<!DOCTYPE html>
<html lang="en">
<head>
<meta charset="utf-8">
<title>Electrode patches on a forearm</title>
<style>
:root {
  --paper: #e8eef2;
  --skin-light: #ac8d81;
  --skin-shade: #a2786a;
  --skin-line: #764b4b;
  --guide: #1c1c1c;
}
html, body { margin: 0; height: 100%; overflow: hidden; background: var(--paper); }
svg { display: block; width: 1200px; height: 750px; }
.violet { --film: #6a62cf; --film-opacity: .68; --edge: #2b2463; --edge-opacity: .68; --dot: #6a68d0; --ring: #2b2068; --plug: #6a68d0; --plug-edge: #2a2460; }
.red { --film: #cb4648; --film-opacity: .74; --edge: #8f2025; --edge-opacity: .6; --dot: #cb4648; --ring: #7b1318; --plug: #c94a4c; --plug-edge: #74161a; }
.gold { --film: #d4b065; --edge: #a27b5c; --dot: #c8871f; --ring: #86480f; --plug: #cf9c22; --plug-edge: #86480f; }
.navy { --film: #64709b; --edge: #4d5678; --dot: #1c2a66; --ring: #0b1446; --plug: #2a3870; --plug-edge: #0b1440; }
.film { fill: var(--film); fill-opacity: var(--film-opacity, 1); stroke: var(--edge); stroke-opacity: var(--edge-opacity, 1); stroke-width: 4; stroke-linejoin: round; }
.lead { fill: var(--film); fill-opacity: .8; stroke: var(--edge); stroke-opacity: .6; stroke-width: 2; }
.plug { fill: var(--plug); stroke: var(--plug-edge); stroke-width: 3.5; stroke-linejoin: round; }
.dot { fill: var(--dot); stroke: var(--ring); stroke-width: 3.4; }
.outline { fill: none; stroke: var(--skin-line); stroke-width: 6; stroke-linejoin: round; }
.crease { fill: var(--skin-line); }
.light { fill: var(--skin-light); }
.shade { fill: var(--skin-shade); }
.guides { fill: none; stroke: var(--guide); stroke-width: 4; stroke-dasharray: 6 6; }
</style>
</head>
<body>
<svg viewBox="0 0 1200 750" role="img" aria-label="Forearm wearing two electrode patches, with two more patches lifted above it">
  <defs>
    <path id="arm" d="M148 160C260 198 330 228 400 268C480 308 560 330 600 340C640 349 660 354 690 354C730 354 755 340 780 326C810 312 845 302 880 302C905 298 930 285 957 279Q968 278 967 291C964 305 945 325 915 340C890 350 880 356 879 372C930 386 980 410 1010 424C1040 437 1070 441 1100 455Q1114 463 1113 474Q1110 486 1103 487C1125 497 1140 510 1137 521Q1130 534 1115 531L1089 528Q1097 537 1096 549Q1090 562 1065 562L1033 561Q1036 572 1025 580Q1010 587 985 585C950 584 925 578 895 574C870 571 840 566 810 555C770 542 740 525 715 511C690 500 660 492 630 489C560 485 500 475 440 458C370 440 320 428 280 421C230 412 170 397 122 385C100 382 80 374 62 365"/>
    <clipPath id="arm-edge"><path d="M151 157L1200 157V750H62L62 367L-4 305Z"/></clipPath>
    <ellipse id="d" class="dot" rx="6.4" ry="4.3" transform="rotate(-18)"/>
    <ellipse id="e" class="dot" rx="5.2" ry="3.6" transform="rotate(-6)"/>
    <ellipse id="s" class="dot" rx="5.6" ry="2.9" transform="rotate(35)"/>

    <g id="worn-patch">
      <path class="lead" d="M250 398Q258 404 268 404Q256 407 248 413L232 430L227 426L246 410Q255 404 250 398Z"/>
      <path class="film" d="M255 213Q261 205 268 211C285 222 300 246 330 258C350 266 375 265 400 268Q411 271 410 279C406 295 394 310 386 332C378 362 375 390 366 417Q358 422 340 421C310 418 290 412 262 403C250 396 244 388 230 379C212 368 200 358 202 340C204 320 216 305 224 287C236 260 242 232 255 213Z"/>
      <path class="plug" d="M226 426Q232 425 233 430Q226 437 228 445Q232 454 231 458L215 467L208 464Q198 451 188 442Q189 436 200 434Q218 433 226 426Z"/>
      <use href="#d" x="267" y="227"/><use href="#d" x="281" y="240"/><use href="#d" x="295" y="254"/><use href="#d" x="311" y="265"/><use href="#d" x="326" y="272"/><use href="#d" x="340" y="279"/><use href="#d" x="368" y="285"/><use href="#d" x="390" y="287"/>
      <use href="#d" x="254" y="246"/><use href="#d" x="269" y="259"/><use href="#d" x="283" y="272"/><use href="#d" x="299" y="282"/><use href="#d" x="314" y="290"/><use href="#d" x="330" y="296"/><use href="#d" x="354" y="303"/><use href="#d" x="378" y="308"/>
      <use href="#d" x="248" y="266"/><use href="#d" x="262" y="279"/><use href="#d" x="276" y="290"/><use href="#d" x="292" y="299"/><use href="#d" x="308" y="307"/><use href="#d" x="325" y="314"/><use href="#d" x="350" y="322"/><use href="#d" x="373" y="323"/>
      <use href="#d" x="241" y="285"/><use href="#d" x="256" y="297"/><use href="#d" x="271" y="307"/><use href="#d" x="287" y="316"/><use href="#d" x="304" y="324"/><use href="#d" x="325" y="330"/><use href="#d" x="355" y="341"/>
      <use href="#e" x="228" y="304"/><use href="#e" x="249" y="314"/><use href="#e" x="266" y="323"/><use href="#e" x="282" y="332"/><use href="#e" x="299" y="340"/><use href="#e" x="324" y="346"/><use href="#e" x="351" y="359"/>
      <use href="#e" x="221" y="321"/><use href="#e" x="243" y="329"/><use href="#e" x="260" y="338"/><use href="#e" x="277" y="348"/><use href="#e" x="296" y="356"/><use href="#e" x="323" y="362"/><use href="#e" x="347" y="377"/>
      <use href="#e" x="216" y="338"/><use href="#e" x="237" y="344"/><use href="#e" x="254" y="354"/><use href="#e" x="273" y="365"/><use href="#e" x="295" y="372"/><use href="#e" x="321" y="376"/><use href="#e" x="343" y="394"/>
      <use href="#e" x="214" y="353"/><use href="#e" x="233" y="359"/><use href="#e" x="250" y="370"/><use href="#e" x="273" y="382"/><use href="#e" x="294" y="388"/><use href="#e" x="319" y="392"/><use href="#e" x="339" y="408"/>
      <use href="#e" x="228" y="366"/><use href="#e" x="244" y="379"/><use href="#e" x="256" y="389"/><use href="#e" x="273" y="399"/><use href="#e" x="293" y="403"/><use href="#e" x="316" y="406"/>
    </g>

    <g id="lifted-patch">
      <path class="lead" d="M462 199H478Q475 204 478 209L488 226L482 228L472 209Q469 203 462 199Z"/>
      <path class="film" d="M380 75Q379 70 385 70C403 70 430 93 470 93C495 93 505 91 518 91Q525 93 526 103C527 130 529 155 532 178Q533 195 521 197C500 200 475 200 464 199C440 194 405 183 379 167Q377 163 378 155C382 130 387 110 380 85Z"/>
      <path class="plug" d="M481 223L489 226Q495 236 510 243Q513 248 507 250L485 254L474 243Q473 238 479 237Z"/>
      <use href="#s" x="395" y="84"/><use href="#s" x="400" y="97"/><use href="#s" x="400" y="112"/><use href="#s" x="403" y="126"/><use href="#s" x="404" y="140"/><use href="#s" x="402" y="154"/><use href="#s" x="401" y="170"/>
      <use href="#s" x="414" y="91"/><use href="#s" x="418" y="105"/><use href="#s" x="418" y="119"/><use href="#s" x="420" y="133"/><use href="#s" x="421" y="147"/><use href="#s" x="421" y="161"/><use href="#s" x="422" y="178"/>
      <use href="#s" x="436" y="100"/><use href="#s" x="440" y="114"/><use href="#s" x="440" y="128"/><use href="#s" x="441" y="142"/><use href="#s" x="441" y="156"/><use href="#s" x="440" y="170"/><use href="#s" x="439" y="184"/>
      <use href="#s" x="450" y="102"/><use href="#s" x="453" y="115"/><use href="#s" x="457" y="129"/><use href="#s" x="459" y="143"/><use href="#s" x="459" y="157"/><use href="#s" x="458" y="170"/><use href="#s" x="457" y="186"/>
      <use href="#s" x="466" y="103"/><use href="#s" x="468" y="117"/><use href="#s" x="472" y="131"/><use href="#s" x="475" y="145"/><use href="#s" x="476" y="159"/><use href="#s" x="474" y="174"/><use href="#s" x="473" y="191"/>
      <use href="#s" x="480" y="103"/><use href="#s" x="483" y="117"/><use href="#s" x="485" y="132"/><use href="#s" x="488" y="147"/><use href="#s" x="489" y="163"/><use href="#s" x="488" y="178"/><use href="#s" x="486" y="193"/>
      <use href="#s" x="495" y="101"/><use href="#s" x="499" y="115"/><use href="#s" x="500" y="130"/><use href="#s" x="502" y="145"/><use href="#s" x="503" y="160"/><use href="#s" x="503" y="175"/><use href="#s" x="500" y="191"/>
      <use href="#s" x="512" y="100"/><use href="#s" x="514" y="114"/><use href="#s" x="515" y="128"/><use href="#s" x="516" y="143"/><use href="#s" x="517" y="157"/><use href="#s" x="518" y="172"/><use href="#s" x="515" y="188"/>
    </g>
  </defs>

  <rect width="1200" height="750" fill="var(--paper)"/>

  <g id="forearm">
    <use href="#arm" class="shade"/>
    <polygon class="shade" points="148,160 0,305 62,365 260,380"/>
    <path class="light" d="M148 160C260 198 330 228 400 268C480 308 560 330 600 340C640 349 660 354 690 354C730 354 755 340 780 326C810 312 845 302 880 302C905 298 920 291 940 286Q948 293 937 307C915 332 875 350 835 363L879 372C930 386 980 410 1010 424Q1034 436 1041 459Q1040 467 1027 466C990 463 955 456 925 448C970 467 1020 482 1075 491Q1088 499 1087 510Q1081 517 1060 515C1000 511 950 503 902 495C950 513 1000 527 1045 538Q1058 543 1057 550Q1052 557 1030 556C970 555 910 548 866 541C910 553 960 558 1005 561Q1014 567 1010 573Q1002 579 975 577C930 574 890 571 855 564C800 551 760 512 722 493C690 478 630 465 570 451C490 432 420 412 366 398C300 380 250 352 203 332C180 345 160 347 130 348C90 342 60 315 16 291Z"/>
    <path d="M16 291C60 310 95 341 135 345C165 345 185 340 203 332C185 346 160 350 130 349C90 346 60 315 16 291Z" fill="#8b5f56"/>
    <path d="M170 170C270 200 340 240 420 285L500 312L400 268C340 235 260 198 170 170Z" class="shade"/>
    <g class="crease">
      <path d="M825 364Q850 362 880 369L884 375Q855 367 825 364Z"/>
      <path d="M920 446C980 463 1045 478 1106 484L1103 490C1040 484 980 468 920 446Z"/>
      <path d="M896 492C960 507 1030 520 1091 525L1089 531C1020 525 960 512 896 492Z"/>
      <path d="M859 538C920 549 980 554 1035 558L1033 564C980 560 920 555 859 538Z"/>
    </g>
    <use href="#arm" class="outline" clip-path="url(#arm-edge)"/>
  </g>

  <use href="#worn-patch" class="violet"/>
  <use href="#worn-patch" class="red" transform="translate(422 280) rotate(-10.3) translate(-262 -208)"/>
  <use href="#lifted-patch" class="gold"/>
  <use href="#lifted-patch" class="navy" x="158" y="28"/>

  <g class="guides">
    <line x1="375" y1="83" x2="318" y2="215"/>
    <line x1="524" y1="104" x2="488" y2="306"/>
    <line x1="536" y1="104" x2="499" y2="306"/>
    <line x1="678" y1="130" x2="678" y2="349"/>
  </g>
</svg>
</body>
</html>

▬▬▬▬▬▬

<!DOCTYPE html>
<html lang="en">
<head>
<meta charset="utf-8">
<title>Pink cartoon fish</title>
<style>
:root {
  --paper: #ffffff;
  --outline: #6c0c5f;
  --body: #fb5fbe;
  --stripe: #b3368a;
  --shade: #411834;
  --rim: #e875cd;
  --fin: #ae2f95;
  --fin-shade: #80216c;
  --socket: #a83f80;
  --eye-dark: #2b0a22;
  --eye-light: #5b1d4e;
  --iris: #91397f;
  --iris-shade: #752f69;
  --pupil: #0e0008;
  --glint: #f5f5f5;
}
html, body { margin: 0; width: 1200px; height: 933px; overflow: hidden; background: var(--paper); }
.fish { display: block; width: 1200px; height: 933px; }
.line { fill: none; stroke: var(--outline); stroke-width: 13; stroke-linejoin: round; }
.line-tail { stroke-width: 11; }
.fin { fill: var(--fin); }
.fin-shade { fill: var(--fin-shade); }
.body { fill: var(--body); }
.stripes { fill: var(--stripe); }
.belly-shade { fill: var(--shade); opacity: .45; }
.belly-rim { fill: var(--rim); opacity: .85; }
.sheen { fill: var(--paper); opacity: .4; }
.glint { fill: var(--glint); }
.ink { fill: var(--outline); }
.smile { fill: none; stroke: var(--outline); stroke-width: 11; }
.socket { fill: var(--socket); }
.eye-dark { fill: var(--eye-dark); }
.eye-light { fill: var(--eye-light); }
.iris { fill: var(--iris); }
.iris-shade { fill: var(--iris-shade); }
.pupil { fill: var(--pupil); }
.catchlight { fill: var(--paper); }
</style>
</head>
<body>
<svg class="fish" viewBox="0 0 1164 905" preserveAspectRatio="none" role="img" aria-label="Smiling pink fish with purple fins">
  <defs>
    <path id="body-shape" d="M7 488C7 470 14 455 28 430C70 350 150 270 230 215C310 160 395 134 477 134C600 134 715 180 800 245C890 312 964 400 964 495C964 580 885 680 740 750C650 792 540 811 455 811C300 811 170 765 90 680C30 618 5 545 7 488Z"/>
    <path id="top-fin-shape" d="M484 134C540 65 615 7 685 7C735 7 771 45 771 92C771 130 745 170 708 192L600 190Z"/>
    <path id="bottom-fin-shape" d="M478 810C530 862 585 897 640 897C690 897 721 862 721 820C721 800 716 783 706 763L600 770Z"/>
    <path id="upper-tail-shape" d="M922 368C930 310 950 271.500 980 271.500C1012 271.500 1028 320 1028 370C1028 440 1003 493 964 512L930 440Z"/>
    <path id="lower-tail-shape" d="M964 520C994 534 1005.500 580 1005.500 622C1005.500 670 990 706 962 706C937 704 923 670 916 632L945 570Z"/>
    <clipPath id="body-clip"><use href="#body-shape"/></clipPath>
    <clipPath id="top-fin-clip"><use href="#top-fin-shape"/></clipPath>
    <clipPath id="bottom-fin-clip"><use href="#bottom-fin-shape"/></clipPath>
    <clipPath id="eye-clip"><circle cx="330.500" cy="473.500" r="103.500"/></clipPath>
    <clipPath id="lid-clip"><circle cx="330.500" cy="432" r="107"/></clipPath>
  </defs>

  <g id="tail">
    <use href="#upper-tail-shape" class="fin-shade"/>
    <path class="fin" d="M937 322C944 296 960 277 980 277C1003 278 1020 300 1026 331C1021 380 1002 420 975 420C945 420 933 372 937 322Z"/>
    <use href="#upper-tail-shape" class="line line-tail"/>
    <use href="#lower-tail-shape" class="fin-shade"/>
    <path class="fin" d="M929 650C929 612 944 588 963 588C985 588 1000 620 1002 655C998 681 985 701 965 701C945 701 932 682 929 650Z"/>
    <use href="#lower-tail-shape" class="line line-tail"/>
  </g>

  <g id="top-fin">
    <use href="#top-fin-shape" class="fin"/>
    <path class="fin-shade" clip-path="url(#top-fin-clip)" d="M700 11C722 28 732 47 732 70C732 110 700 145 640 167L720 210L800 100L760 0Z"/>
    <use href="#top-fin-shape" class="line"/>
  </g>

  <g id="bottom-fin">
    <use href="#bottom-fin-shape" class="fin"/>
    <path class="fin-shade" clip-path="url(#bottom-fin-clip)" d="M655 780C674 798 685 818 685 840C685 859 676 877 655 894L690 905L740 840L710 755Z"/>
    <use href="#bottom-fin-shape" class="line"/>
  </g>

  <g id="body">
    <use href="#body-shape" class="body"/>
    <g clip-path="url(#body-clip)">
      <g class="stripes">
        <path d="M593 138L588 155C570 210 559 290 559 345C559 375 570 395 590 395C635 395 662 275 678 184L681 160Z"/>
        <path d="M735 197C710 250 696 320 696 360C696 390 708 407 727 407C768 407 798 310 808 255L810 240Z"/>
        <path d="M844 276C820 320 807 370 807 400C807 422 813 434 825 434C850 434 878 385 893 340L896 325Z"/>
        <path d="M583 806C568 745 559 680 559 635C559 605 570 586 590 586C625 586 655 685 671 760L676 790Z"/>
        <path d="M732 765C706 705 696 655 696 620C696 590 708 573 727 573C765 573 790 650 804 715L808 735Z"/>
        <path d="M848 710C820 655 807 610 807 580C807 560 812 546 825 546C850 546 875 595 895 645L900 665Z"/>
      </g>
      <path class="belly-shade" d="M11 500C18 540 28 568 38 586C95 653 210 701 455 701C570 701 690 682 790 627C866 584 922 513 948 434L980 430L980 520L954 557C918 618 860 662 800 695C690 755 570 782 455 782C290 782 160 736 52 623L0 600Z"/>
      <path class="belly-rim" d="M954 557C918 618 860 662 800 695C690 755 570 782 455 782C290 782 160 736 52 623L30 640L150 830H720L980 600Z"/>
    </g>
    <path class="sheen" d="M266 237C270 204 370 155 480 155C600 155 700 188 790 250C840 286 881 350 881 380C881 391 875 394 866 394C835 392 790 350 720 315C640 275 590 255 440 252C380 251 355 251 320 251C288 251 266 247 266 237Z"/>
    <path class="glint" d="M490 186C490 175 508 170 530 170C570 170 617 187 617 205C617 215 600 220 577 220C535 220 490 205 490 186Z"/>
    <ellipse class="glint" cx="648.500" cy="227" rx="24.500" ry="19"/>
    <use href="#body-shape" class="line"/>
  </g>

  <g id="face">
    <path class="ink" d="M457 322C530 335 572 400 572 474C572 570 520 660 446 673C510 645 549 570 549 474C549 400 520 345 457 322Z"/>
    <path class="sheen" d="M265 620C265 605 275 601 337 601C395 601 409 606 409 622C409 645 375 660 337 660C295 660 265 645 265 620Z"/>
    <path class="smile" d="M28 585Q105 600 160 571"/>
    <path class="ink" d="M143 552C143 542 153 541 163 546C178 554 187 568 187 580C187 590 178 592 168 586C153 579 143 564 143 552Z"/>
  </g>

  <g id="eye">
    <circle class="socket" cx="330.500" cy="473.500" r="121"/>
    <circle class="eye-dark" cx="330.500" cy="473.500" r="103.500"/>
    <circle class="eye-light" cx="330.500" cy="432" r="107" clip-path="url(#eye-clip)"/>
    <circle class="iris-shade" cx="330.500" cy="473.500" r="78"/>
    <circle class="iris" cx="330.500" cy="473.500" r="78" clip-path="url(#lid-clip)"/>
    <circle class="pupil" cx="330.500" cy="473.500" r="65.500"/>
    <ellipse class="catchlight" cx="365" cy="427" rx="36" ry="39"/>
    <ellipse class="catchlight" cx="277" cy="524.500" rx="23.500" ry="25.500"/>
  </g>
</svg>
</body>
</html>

▬▬▬▬▬▬

--- YOUR ASSIGNMENT ---
The lines holding the string "rotate" are what is needed from the material above.

--- SOLUTION TO THE PROBLEM ---
    <ellipse id="d" class="dot" rx="6.4" ry="4.3" transform="rotate(-18)"/>
    <ellipse id="e" class="dot" rx="5.2" ry="3.6" transform="rotate(-6)"/>
    <ellipse id="s" class="dot" rx="5.6" ry="2.9" transform="rotate(35)"/>
  <use href="#worn-patch" class="red" transform="translate(422 280) rotate(-10.3) translate(-262 -208)"/>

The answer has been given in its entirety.